"Sometimes, we make broad changes to our core algorithm. We inform about those because the actionable advice is that there is nothing in particular to “fix,” and we don’t want content owners to mistakenly try to change things that aren’t issues," the statement said.


>> Low quality content, poor link building and meta optimisation are actionable issues that require a "fix". See if your website is affected by enquiring here<<


Improving reinforcement learning


A fundamental part of machine learning is reinforcement learning, which has been applied for the last 20 years.


Reinforcement learning works by agents performing a range of actions in different states to earn rewards in the form of numeric scores.


Q-Learning is a reinforcement learning algorithm used by Google and it was identified in a recent research paper that it was showing signs of bias, which the March 2019 Core Update has addressed.


“We identify a fundamental source of error in Q-learning and other forms of dynamic programming with function approximation.
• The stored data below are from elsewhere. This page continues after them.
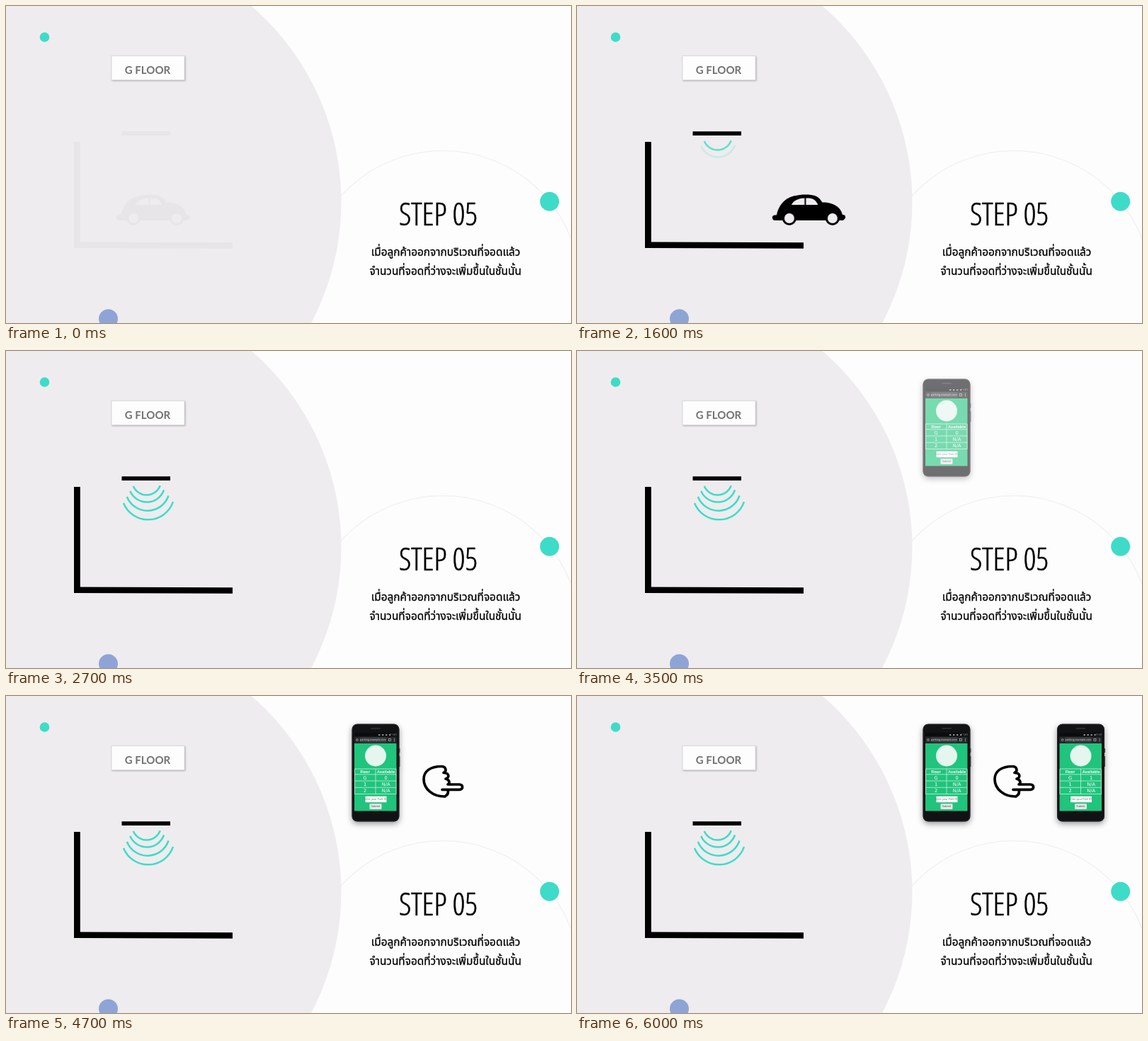
Animation of 798 by 448 pixels, one loop 6300 ms. Source, as an HTML page:

```html
<!DOCTYPE html>
<html lang="th">
<head>
<meta charset="utf-8">
<title>Step 05</title>
<style>
  html, body { margin: 0; width: 100%; height: 100%; overflow: hidden; background: #fefdfe; }
  svg { display: block; width: 100vw; height: 100vh; }

  .sign { font: 700 15px Lato, Inter, sans-serif; fill: #727273; }
  .title {
    font-family: "Open Sans Condensed Light", "Roboto Condensed Light", "Roboto Condensed", "Open Sans Condensed", sans-serif;
    font-size: 44px; font-weight: 300; font-stretch: condensed;
    stroke: #000; stroke-width: .6px;
  }
  .note { font: 15.4px "Noto Sans Thai", "Noto Sans", sans-serif; stroke: #000; stroke-width: .3px; }
  .cell { font: 6.6px "DejaVu Sans", sans-serif; fill: #fff; }
  .head { font: 700 5.4px "Open Sans", sans-serif; fill: #fff; }
  .tiny { font: 3.7px "Open Sans", sans-serif; }
  .phone { filter: drop-shadow(0 3px 4px #0006); }
  .wave { fill: none; stroke: #3edcc8; stroke-width: 2.5; }

  /* Every delay is counted from the start of the loop */
  .fade { animation: fade 500ms linear var(--at) both; }
  .scene { animation: fade 650ms linear -20ms both; }
  .car {
    animation: drive 1600ms cubic-bezier(.333, 0, .667, 1) 700ms both,
               leave 400ms linear 2300ms both;
  }
  .pulse { transform-origin: 522px 109px; animation: pulse 500ms linear var(--at) both; }

  @keyframes fade { from { opacity: 0; } to { opacity: 1; } }
  @keyframes leave { from { opacity: 1; } to { opacity: 0; } }
  @keyframes drive { from { transform: translateX(156px); } to { transform: translateX(358px); } }
  @keyframes pulse {
    from, to { opacity: 1; transform: scale(1); }
    50% { opacity: .5; transform: scale(1.05); }
  }
</style>
</head>
<body>
<svg viewBox="0 0 798 448" text-anchor="middle">
  <defs>
    <g id="phone">
      <path d="M555.8 74v6M555.8 85v15" stroke="#222"/>
      <rect x="488.5" y="39.5" width="67" height="138" rx="7.5" fill="#111214"/>
      <rect x="489.2" y="40.2" width="65.6" height="136.6" rx="6.9" fill="none" stroke="#2c2d30" stroke-width=".7"/>
      <rect x="515" y="45" width="14" height="1.6" rx=".8" fill="#333"/>
      <rect x="492" y="52" width="59.5" height="5.5" fill="#0b0c0d"/>
      <rect x="492" y="57.5" width="59.5" height="9.5" fill="#26282a"/>
      <path d="M526 55h2.4M531 55h2.4M536 55h2.4M541 55h2" stroke="#bbb" stroke-width="1.6"/>
      <text class="tiny" x="547.5" y="56.3" fill="#ccc">11:01</text>
      <rect x="500" y="58.6" width="37" height="6.8" rx="1" fill="#3c3f42"/>
      <circle cx="496" cy="62" r="1.4" fill="none" stroke="#bbb" stroke-width=".7"/>
      <rect x="540.5" y="60.5" width="3" height="3" fill="none" stroke="#bbb" stroke-width=".7"/>
      <path d="M548.5 60v4.5" stroke="#bbb" stroke-dasharray="1 .7"/>
      <text class="tiny" x="518.5" y="63.3" fill="#ddd">parking.example.com</text>
      <rect x="492" y="67" width="59.5" height="95.5" fill="#20c47c"/>
      <circle cx="522" cy="84.5" r="15" fill="#e4f6ee"/>
      <path d="M492.5 103H551V138.5H492.5ZM492.5 110.8H551M492.5 120H551M492.5 129.3H551M522 103V138.5"
            fill="none" stroke="#c4f0dc" stroke-width=".8"/>
      <g class="head"><text x="507" y="108.8">Floor</text><text x="536.7" y="108.8">Available</text></g>
      <g class="cell">
        <text x="507" y="117.8">G</text>
        <text x="507" y="127">1</text><text x="536.7" y="127">N/A</text>
        <text x="507" y="136.3">2</text><text x="536.7" y="136.3">N/A</text>
      </g>
      <rect x="507.5" y="141.7" width="30" height="8.5" rx=".8" fill="#fff"/>
      <text class="tiny" x="521.5" y="147.2" fill="#666">Enter your Park ID</text>
      <rect x="513.5" y="152.3" width="17" height="7.7" rx="1.2" fill="#e6e8e7"/>
      <text class="tiny" x="522" y="157.4" fill="#333">Submit</text>
    </g>
  </defs>

  <rect width="798" height="448" fill="#fefdfe"/>
  <circle cx="617" cy="398.5" r="194" fill="none" stroke="#f1f1f3" stroke-width="1.5"/>
  <circle cx="107.5" cy="277" r="366" fill="#eeecee"/>
  <circle cx="54.5" cy="44" r="6.8" fill="#3edcc8"/>
  <circle cx="767.7" cy="276.3" r="13.5" fill="#3edcc8"/>
  <circle cx="144.5" cy="442" r="13.5" fill="#8fa4d6"/>

  <rect x="149" y="70.5" width="103" height="34" fill="#fefdfe" stroke="#d6d6d9" stroke-width=".8"
        style="filter: drop-shadow(1.5px 1.5px 1.2px #0004)"/>
  <text class="sign" x="200" y="95.7">G FLOOR</text>

  <text class="title" x="610.5" y="309.7">STEP 05</text>
  <text class="note" x="621" y="352.6">เมื่อลูกค้าออกจากบริเวณที่จอดแล้ว</text>
  <text class="note" x="620.7" y="379.6">จำนวนที่จอดที่ว่างจะเพิ่มขึ้นในชั้นนั้น</text>

  <g class="scene">
    <path d="M163.5 177.2H232V183H163.5ZM96 192H104.8V333.5L320 334.3V342.8L96 342Z"/>
    <g class="car">
      <path d="M0 299Q0 295.5 4 295.5H6C8 284 16 272 30 268.5C42 265.5 54 266 60 268C66 270 69 275 70.5 277.5C85 277 97 284 99 295H101Q104 296 103 300L100 303H3Q0 302 0 299Z"/>
      <path d="M27 281C30 275 36 272 45.5 271.5V281ZM47.5 271.5C56 271 61 273 64.5 281H47.5Z" fill="#eeecee"/>
      <circle cx="24" cy="300" r="10"/><circle cx="24" cy="300" r="7" fill="#eeecee"/>
      <circle cx="85" cy="300" r="10"/><circle cx="85" cy="300" r="7" fill="#eeecee"/>
    </g>
  </g>

  <path class="wave fade" style="--at: 1200ms" d="M179.8 191A20.4 20.4 0 0 0 217.7 190.3"/>
  <path class="wave fade" style="--at: 1500ms" d="M175.3 198A25.6 25.6 0 0 0 223 196.5"/>
  <path class="wave fade" style="--at: 1850ms" d="M170.8 206A31.3 31.3 0 0 0 229.5 204.5"/>
  <path class="wave fade" style="--at: 2200ms" d="M166 215A37.4 37.4 0 0 0 236 213.2"/>

  <g class="fade" style="--at: 3200ms">
    <g class="pulse" style="--at: 3700ms">
      <g class="phone"><use href="#phone"/><text class="cell" x="536.7" y="117.8">0</text></g>
    </g>
  </g>

  <path class="fade" style="--at: 4200ms" fill="none" stroke="#000" stroke-width="3.7"
        stroke-linecap="round" stroke-linejoin="round"
        d="M620 142C603 142.5 590 131.5 590 117.5C590 106.5 599 99.5 615 99.5C621.5 99.5 623 106.5 618 108.5C626 108.5 627 115.5 621 117C627 118.5 627 123.5 624 125H640.5C646 125 646 132.3 640.5 132.3H616M624 132.3Q626 138.5 620 142"/>

  <g transform="translate(189.5 0)">
    <g class="fade" style="--at: 4800ms">
      <g class="pulse" style="--at: 5400ms">
        <g class="phone"><use href="#phone"/><text class="cell" x="536.7" y="117.8">1</text></g>
      </g>
    </g>
  </g>
</svg>
<script>
  const LOOP = 6300, STEP = 100;
  const parts = document.getAnimations();
  const start = performance.now();
  parts.forEach(part => part.pause());

  // Hold each pose for one step, as the motion runs at ten pictures a second
  function tick() {
    const time = Math.floor((performance.now() - start) % LOOP / STEP) * STEP;
    parts.forEach(part => { part.currentTime = time; });
    requestAnimationFrame(tick);
  }

  tick();
</script>
</body>
</html>
```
Delusional bias arises when the approximation architecture limits the class of expressible greedy policies ... inconsistent or even conflicting Q-value estimates can result, leading to pathological behaviour such as over/under-estimation, instability and even divergence," the Google research paper read.


Is this Google's biggest update?


While this update has been big enough to earn its own official name (and a future naming convention), it is not the largest update by a long shot.


"This was a noticeable update that we felt warranted confirming, in keeping with what we’ve said before," Google said. "But it is far from being the biggest update Google has ever done."


What is the connection between neural matching and this update?


In September, 2018, Google introduced a Neural Matching algorithm in a bid to better understand concepts. The search engine giants confirmed this algorithm was being applied to 30 percent of searches.


It uses powerful artificial intelligence technology to better connect general requests with the correct search results. For example, one of the early sample queries used with Neural Matching was: "Why does my TV look strange?"


This new search engine technology was able to correctly match this search with pages describing the Soap Opera Effect, which is created by the use of motion smoothing by modern televisions.


Because this technology is in its relative infancy, there have been suggestions that the March 2019 Core Update could be a way to refine and further implement Neural Matching.


Google denied this is the case, saying there were no updates for Neural Matching at the same time as the March 2019 Core Update.


"Neural matching has been part of our core ranking system for over half-a-year. None of the core updates we have confirmed coincided with some new use of neural matching," Google said.


So, while there have been early changes that have been very noticeable, the full impact of the March 2019 Core Update remain to be seen.


In the interim, it is best to do as Google advises and ensure your page is relevant, regularly updated and that you are constantly adding fresh content to your site with the right balance of SEO.